# [DATASET ENTRIES]

════════════════════

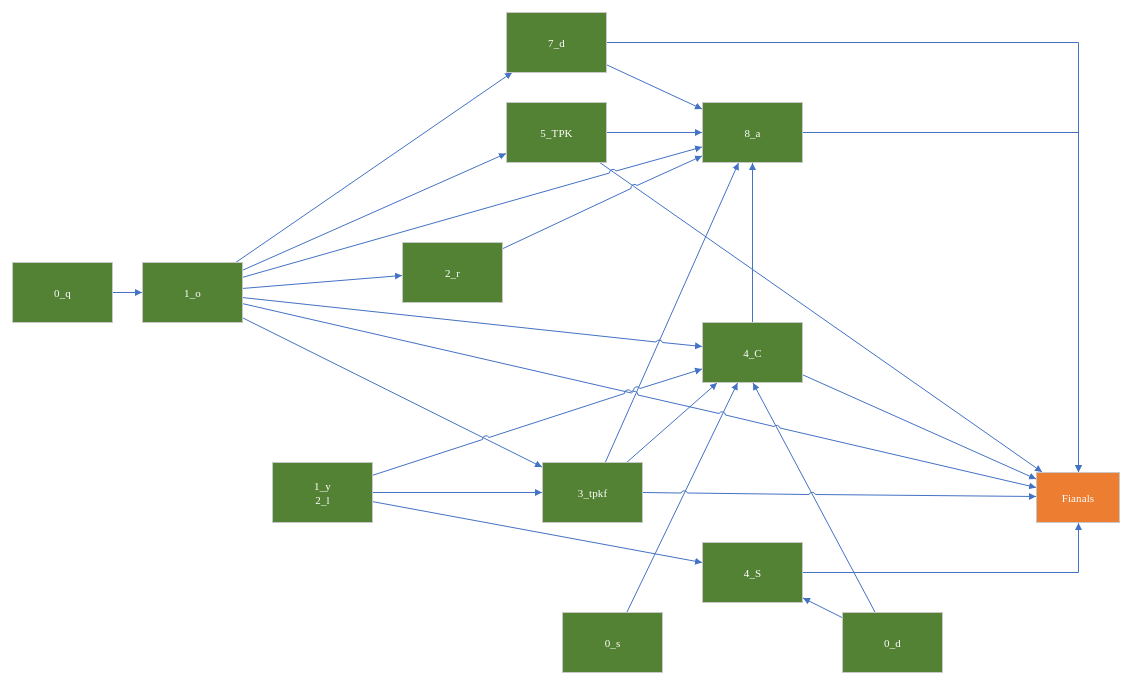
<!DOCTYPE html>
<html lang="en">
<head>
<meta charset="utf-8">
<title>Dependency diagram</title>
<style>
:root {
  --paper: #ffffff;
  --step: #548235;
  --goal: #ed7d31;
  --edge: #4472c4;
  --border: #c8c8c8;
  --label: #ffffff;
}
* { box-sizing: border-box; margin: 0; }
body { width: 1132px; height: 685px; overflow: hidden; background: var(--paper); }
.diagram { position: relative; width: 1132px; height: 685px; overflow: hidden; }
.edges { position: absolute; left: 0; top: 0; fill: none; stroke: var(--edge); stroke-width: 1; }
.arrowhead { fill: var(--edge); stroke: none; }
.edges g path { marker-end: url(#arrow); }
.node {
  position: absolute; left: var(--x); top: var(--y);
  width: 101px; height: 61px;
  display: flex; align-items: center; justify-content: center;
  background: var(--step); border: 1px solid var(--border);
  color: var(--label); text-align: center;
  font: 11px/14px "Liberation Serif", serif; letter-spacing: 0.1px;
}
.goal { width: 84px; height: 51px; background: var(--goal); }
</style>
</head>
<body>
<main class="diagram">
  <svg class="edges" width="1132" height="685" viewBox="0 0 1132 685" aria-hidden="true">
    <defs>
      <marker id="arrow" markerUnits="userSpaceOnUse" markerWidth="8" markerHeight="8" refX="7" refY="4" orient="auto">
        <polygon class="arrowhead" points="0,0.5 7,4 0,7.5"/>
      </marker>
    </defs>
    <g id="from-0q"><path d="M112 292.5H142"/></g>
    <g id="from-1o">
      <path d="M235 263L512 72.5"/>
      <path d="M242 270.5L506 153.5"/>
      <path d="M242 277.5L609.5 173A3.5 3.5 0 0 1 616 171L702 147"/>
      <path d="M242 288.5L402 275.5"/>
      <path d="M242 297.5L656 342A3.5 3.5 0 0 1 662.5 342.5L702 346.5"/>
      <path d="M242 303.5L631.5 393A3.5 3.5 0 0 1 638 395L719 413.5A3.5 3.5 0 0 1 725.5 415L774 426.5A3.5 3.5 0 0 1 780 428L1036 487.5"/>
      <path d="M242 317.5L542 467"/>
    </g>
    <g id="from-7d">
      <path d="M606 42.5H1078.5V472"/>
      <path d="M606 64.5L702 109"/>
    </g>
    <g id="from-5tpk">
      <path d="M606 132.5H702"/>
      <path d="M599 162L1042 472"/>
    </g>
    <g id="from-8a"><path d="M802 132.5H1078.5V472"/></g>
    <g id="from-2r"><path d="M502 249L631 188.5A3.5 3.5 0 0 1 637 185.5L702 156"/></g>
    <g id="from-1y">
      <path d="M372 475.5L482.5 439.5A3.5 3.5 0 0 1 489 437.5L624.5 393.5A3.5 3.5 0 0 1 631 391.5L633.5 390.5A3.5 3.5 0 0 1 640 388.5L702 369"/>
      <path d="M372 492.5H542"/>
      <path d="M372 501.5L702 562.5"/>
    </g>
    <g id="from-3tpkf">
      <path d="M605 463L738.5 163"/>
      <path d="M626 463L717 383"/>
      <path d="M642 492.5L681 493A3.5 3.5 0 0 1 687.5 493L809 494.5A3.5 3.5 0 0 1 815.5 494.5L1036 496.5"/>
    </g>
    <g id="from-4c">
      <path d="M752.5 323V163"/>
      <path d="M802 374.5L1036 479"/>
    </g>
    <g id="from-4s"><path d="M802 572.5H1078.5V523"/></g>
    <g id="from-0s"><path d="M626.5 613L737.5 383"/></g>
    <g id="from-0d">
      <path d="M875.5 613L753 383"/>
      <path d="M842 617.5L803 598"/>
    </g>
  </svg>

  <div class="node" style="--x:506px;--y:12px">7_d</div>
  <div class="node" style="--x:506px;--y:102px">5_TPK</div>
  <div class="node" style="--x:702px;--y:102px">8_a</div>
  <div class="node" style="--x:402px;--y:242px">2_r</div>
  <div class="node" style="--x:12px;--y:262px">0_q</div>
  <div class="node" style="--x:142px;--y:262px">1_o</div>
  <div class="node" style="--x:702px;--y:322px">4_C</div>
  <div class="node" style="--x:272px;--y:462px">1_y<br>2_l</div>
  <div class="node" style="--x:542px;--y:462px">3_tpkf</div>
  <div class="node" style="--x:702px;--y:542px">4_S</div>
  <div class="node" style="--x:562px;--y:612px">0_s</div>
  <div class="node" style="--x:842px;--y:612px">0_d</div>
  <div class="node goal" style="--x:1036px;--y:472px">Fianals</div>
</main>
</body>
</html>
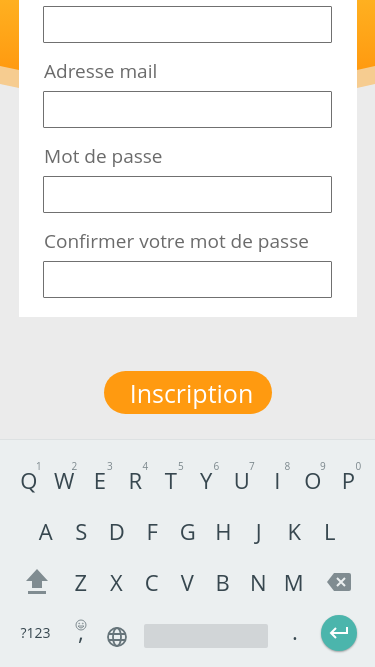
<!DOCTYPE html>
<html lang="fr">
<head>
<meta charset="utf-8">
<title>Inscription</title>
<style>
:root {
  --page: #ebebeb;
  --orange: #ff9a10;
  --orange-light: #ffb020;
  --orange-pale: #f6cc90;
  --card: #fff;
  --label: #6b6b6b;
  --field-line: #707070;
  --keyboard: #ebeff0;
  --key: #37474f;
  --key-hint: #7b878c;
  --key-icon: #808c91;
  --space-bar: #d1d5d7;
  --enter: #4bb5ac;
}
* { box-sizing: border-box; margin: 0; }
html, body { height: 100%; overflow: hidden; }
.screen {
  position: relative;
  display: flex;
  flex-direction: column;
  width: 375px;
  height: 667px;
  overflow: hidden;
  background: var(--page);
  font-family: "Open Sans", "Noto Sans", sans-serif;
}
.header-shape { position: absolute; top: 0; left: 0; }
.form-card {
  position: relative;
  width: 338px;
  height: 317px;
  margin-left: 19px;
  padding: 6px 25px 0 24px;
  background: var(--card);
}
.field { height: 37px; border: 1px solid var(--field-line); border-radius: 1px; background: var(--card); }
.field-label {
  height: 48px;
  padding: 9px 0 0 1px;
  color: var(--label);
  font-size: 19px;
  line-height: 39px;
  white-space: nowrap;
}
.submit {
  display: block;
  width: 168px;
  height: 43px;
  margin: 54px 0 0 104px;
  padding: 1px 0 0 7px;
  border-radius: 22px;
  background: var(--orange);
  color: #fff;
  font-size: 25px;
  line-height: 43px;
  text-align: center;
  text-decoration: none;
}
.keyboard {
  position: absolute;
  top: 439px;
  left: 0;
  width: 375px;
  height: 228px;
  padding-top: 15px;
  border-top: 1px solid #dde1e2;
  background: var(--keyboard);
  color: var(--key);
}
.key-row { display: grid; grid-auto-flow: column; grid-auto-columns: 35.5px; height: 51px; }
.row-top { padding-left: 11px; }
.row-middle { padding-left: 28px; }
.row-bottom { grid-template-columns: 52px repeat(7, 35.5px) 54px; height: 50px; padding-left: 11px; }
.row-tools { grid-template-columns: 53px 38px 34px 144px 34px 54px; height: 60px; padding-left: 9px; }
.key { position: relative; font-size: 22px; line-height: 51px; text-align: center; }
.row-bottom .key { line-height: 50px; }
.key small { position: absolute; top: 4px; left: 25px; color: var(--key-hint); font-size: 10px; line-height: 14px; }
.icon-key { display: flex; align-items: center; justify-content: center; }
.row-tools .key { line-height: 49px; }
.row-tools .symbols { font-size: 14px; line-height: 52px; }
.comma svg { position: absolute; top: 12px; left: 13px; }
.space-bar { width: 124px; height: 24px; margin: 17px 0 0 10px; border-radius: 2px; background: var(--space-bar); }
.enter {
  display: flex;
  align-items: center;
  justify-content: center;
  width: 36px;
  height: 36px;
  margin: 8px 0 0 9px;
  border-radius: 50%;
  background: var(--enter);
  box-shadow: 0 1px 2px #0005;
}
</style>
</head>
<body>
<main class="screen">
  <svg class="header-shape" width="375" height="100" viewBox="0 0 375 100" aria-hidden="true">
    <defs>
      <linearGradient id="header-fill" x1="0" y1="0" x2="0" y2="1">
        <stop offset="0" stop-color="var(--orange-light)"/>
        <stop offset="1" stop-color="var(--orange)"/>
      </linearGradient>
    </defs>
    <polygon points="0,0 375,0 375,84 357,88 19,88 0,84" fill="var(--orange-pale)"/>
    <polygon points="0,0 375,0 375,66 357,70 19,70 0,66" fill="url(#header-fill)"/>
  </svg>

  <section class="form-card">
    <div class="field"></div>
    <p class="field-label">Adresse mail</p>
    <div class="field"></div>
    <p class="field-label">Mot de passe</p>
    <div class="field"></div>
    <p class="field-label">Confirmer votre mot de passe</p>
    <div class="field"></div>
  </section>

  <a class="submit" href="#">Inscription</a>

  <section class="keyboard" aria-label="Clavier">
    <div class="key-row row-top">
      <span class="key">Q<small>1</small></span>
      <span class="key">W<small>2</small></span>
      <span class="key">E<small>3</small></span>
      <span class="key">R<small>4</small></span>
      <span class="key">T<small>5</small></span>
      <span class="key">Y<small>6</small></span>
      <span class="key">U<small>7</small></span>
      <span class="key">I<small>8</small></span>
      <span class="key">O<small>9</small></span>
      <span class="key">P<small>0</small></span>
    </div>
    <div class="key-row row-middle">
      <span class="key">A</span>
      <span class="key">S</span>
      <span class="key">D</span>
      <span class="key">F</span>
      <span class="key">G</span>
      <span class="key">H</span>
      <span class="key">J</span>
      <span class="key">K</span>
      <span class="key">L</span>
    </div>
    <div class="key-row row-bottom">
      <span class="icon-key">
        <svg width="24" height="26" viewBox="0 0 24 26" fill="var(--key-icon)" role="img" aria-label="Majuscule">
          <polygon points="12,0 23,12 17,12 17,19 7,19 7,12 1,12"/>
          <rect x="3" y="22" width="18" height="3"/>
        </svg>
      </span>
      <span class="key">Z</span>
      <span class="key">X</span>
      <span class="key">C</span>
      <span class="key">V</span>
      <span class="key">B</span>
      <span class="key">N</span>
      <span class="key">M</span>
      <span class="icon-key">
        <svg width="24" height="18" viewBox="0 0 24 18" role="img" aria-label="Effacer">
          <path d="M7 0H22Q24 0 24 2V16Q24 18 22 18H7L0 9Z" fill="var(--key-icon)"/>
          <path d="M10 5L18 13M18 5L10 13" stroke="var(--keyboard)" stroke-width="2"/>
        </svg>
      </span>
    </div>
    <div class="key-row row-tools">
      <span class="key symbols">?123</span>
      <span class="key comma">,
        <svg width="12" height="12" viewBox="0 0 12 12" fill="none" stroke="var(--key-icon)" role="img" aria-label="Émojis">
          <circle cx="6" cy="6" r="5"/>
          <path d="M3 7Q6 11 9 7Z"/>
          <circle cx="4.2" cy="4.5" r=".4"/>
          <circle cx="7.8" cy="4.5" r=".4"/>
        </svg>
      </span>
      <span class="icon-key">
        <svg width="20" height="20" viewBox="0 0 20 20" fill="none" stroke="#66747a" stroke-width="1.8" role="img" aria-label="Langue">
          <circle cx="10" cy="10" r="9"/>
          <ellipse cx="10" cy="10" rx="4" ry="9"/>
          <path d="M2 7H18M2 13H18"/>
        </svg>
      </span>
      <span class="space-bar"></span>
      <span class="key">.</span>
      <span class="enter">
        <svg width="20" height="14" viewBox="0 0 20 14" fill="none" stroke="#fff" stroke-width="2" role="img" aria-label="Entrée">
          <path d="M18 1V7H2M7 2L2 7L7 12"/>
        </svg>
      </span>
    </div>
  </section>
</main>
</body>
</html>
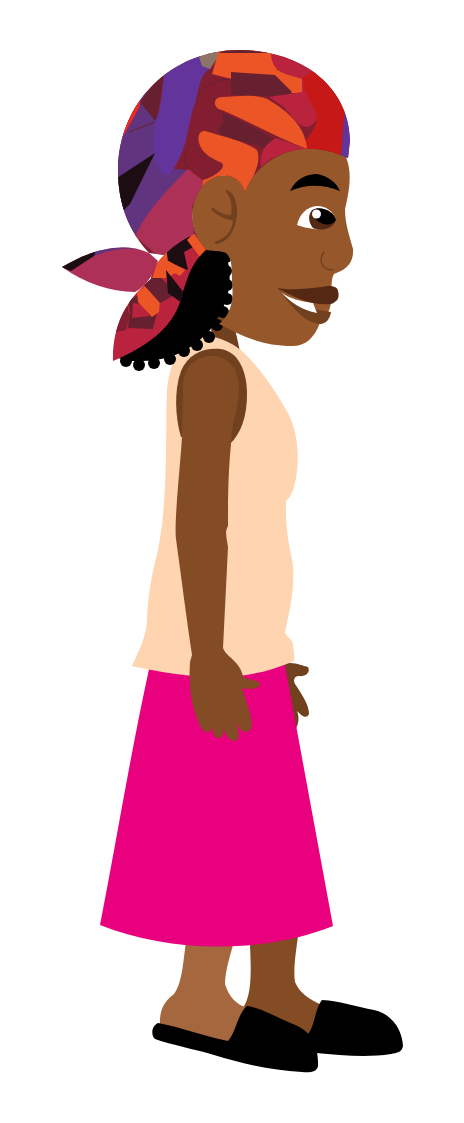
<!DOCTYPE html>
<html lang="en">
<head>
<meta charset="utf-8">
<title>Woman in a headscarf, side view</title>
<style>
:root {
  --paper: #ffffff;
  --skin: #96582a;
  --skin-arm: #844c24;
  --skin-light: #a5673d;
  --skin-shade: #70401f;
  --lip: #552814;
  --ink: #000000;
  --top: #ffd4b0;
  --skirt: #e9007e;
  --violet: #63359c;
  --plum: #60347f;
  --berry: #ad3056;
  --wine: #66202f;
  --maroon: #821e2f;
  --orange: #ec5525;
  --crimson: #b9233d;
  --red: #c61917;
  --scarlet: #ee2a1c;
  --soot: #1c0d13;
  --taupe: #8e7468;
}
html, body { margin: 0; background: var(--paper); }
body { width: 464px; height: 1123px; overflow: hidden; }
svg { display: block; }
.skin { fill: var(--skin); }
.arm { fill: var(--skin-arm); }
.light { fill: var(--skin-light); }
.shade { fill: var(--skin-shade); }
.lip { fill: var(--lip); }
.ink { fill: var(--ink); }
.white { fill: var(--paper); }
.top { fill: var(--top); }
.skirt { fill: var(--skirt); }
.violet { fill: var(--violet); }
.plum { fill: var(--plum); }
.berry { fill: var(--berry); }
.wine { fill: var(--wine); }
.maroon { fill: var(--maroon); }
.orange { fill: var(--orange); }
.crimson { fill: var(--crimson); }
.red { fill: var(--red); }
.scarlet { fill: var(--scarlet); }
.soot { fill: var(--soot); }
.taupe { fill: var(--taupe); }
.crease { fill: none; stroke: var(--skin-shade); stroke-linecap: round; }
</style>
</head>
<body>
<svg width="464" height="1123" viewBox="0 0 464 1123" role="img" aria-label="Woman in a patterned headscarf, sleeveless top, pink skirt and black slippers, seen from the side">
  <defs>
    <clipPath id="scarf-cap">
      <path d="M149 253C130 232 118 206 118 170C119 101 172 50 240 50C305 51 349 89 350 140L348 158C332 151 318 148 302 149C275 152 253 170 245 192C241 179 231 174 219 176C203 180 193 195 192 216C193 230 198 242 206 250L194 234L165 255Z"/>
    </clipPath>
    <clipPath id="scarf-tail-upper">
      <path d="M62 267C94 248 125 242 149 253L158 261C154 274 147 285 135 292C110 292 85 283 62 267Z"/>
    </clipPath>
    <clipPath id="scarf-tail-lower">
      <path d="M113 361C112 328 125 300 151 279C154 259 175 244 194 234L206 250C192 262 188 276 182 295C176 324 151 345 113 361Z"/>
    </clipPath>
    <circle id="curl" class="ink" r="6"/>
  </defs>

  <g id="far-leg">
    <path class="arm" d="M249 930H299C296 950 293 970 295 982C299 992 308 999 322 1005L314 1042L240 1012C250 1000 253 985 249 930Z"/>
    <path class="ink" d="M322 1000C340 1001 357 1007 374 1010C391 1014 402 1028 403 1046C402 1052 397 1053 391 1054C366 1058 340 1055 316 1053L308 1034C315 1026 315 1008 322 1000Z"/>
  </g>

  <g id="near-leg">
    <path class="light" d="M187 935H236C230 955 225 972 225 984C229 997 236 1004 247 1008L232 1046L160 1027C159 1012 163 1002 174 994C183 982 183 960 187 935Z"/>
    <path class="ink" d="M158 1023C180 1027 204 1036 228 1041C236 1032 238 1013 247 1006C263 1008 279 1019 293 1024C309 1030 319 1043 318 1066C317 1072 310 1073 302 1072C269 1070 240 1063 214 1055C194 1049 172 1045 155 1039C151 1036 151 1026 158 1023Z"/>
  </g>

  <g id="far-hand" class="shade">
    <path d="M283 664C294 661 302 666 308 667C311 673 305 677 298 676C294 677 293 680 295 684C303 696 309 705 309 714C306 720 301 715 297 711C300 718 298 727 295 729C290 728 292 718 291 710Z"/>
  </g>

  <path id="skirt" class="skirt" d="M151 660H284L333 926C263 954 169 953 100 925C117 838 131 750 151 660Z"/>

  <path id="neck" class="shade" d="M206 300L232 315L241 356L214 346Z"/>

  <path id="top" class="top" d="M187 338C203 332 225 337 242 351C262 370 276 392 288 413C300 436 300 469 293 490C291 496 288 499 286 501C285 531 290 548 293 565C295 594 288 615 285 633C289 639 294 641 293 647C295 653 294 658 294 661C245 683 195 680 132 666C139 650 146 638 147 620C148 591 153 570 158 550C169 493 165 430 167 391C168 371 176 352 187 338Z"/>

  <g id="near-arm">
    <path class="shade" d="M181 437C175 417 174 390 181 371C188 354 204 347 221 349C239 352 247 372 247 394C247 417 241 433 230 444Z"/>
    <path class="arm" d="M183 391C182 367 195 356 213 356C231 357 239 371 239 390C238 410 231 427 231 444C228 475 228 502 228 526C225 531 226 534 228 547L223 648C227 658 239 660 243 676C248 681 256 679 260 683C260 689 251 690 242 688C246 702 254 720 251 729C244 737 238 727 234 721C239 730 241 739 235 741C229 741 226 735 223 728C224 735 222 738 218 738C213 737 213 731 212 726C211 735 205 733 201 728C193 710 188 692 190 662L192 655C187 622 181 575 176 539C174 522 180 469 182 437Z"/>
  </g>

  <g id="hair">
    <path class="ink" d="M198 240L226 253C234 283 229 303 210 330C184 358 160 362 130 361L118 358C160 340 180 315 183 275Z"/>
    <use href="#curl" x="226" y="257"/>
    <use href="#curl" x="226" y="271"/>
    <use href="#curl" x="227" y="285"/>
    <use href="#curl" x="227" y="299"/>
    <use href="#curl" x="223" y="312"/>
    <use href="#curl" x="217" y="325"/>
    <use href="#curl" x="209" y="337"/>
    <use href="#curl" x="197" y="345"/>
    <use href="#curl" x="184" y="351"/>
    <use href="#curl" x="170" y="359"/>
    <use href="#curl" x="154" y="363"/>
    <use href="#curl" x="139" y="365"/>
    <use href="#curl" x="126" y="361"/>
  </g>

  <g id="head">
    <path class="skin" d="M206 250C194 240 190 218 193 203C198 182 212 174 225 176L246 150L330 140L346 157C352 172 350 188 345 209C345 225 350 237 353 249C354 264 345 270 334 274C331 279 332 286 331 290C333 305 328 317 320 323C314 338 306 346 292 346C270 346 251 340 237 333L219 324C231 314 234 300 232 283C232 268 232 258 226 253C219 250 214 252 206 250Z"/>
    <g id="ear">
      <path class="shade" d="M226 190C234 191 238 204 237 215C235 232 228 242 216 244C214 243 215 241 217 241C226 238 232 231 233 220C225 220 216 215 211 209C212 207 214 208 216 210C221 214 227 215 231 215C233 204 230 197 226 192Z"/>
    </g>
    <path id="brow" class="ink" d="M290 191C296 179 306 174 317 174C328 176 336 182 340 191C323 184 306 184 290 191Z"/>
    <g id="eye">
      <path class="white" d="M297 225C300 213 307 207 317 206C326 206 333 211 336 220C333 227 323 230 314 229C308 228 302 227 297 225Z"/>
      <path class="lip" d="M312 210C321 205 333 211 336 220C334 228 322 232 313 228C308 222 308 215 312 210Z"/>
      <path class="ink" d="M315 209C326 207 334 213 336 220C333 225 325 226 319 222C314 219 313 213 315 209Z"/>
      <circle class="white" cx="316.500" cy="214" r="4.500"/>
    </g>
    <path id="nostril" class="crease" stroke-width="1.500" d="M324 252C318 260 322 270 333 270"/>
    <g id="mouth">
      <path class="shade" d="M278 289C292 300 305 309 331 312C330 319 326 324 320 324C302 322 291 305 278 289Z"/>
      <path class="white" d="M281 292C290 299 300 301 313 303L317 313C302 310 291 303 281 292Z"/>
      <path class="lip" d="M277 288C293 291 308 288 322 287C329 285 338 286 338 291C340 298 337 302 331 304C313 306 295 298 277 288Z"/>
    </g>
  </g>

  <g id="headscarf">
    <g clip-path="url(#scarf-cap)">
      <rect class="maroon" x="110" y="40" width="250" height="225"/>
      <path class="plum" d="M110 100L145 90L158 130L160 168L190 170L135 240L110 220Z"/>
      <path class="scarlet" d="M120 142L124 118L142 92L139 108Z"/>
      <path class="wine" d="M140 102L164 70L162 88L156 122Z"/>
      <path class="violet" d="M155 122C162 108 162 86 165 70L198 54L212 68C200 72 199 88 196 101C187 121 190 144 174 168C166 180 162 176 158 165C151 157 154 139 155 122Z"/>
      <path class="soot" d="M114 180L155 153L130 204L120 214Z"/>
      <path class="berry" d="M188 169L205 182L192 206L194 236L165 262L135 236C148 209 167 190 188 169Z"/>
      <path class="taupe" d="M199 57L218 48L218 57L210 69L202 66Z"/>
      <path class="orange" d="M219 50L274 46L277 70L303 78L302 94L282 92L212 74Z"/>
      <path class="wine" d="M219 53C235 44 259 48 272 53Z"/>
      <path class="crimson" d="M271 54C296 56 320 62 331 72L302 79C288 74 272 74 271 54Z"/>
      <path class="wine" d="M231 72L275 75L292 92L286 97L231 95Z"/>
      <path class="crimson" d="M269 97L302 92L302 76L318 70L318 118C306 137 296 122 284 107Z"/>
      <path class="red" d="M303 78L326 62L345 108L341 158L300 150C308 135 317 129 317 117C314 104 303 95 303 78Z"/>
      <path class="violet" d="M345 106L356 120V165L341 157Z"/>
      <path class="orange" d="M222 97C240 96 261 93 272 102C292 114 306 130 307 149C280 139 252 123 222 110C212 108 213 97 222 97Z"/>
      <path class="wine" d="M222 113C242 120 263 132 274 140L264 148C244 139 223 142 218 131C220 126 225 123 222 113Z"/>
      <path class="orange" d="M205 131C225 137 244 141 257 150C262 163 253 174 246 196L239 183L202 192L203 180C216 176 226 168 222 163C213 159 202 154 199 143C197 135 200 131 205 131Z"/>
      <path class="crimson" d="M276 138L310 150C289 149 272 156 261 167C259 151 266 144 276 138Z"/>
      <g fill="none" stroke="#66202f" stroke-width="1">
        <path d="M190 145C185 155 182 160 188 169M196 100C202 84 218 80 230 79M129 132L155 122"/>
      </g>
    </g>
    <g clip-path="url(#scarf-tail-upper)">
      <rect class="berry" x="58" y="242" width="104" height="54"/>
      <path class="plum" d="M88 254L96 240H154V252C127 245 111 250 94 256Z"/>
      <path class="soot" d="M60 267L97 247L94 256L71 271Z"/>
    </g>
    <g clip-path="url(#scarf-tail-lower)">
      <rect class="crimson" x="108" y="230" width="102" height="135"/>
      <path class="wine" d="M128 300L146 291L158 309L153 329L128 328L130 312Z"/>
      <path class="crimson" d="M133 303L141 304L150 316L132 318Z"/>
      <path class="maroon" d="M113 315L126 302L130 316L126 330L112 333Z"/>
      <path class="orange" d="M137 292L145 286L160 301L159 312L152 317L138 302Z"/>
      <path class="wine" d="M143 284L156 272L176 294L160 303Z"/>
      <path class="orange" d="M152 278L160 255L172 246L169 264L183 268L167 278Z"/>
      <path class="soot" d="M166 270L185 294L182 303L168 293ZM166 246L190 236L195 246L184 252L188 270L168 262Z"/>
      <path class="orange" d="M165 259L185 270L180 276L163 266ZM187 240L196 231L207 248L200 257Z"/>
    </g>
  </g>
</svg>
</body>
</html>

════════════════════

# [WHAT TO DO]
Check the data above line by line for the word "marker". State only how many lines contain it.

# [THE COMPLETED TASK]
3